  11. Published

    Treasure Found in Nature's Hideaway

    Nature's Hideaway is one of five "Idea" gardens within the University of Illinois Extension Master Gardener Demonstration Gardens in Springfield.. Nature's Hideaway encourages family gardening using readily available, inexpensive materials and seeds that are fun and easy. This garden features a bean teepee surrounded by zinnias, a small vegetable bed, and flanked by sunflowers in each corner.

  12. Published

    Plant a Row for the Hungry (PAR)is a national program that encourages gardeners to plant and donate produce to those needing food assistance in their communities. In Springfield, the University of Illinois Extension Master Gardener volunteers have led a local effort to share fresh produce. For the past 19 years, volunteers have worked with the Central Illinois Food Bank and local food pantries.

  13. Published

    Five years ago, University of Illinois Extension Master Gardener and Master Naturalist volunteers started a demonstration garden to feature sun-loving native plants. The Native Wildflower Garden (NWG) demonstrates the use of native plants in home landscapes and how these plants are beneficial to pollinators, particularly struggling Monarch butterflies. Fittingly, the NWG is located at Lincoln Memorial Garden's Ostermeier Prairie Center.

  14. Published

    In recent years, home gardeners and small farmers have become more interested in growing hops.Several years ago, University of Illinois Extension Logan-Menard-Sangamon Master Gardener volunteers decided to experiment with growing hops in preparation for it being Herb of the Year in 2018.They planted two varieties (Humululs lupulus 'Aureus' and Humulus lupulus 'Newport') in the Herb Demonstration Garden. Each year, these vigorous vines catch the attention of visitors and prompt many questions.

  15. Published

    In 2012, the University of Illinois Extension Master Gardener volunteers began a restoration of the gardens of the Dana-Thomas House and at the cottage on the west side of the railroad tracks. One of the many projects undertaken was a planting of various native plants in a garden behind the cottage. This project was later expanded to include appropriate plants for a pollinator garden.

  16. Published

    On Saturday, March 25, fifteen garden enthusiast attended a "Vegetable Gardening Symposium" to learn and share experiences about some of the vegetable and fruit choices available for early planting in the home garden. Participants also learned more about composting and how easy it is to recycle vegetable scraps and yard waste to build rich compost for use in your garden.

  17. Published

    At a recent University of Illinois Extension Master Gardener training class, held at the Extension office in Springfield, a group of Master Gardener trainees observed firsthand the proper technique for pruning grape vines.
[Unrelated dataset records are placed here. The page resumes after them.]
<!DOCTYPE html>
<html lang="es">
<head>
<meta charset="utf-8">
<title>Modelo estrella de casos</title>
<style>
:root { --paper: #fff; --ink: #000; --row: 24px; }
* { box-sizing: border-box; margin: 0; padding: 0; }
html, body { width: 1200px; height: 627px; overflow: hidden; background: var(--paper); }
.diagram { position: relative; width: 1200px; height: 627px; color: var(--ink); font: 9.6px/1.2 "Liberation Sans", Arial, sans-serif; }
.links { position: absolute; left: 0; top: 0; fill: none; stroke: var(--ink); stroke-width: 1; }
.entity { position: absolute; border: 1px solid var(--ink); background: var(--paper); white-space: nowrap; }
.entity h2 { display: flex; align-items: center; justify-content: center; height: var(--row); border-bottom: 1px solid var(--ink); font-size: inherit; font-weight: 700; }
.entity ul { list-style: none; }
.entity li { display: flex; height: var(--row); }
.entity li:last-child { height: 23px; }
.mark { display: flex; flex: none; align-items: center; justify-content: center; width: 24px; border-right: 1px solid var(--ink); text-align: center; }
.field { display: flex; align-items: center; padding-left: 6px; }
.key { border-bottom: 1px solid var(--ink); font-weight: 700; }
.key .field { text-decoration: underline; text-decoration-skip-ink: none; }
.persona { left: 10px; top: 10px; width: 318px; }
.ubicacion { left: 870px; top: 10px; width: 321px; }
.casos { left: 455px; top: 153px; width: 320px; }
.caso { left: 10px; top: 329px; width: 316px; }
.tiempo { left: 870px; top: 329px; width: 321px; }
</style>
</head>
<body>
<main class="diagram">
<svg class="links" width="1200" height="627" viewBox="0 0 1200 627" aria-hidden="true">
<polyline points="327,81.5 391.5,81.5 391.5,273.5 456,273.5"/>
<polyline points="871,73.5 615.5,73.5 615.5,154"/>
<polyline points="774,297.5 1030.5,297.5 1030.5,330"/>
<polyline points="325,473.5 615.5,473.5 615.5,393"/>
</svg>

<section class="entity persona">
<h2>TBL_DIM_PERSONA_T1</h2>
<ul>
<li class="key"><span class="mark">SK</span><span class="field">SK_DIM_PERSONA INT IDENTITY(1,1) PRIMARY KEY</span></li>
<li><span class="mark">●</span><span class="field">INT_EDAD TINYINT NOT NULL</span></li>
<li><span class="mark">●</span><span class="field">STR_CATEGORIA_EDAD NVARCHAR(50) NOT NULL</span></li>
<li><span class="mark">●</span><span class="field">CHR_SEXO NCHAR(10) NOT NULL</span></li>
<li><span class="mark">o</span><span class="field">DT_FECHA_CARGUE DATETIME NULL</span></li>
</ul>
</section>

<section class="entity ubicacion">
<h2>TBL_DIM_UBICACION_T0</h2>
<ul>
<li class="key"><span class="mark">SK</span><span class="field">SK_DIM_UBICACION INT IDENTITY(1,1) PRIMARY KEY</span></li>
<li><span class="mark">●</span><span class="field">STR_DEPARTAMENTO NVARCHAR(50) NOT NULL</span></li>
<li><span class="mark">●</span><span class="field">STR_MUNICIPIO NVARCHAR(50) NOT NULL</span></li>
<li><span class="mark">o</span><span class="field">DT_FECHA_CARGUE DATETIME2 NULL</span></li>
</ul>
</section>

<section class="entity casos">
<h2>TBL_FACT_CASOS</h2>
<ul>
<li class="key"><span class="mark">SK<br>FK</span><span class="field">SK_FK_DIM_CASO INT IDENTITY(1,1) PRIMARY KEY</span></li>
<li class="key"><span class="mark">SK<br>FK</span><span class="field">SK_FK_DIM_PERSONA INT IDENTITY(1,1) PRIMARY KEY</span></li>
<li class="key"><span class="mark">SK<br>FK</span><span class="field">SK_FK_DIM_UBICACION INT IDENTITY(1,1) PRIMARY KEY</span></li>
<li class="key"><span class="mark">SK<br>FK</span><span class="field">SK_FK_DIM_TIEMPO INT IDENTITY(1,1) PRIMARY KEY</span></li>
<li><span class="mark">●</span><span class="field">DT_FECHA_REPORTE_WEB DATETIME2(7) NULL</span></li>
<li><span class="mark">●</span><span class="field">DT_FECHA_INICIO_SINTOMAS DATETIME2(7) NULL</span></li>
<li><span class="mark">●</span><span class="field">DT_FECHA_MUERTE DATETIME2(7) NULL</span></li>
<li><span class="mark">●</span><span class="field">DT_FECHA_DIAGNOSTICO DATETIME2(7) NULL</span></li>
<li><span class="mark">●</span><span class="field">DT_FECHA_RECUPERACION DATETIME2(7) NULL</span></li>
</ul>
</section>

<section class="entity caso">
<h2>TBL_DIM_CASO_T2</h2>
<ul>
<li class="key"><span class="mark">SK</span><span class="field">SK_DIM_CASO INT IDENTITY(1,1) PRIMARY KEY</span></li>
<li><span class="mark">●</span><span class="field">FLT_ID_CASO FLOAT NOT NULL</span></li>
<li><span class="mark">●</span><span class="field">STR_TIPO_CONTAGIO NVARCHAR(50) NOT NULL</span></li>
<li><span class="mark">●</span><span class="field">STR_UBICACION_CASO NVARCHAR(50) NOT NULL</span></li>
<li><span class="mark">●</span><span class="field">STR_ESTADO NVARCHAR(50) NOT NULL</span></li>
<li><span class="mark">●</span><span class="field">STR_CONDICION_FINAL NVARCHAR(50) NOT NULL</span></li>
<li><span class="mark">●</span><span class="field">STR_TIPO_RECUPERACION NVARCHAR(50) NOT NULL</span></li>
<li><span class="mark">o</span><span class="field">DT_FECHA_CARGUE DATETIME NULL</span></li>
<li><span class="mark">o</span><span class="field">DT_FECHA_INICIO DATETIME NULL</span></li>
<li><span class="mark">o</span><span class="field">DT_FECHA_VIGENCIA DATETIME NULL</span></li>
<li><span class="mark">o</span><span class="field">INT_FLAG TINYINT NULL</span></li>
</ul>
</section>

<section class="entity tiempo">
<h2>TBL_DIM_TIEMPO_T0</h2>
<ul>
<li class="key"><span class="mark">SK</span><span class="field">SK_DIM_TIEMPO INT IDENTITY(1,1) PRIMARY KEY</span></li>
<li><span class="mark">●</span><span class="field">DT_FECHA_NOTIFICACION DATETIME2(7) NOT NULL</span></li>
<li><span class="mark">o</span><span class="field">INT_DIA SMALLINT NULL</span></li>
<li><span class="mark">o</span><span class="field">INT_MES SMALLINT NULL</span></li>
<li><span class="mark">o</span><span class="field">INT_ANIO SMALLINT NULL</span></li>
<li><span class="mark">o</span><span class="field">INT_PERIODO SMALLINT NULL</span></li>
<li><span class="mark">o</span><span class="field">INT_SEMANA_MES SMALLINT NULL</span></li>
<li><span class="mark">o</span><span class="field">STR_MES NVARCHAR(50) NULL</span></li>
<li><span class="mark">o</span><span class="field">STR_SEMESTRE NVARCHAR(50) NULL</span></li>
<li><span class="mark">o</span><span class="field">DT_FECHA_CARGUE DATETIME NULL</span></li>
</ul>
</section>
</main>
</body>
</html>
The lunch time demonstration was presented by Master Gardener volunteer Bill Budd in the Fruit and Vegetable Demonstration Garden outside the extension office located at 700 South Airport Drive, Springfield. As you can see by the pictures, grape pruning often entails removing 80 to 90% of the vines.

  18. Published

    Volunteering is a great way to share your talents. University of Illinois Extension Master Gardener program provides an opportunity for participants to learn more about gardening, develop new friendships and share information with others on good gardening practices.

  19. Published

    Raising vegetables in a square foot garden can be a great way to grow produce in a small space. In 2016, master gardener volunteers planted a square foot garden in their Small Fruits and Vegetables Demonstration Garden.

    The set-up followed the expertise of Mel Bartholemew set out in his "Square Foot Gardening" books.

    These three pictures of the "Square Foot Garden" were taken on October 25, 2016, showing plants still growing because a killing frost has yet to occur.

  20. Published

    Worth Waiting For....

    There are many annual and perennial sages commonly found in gardens in spring and summer. They are reliable bloomers in reds, blues, and other colors and fill a variety of landscape needs. Several Salvia species are easy to grow, relatively trouble free, and pollinator friendly.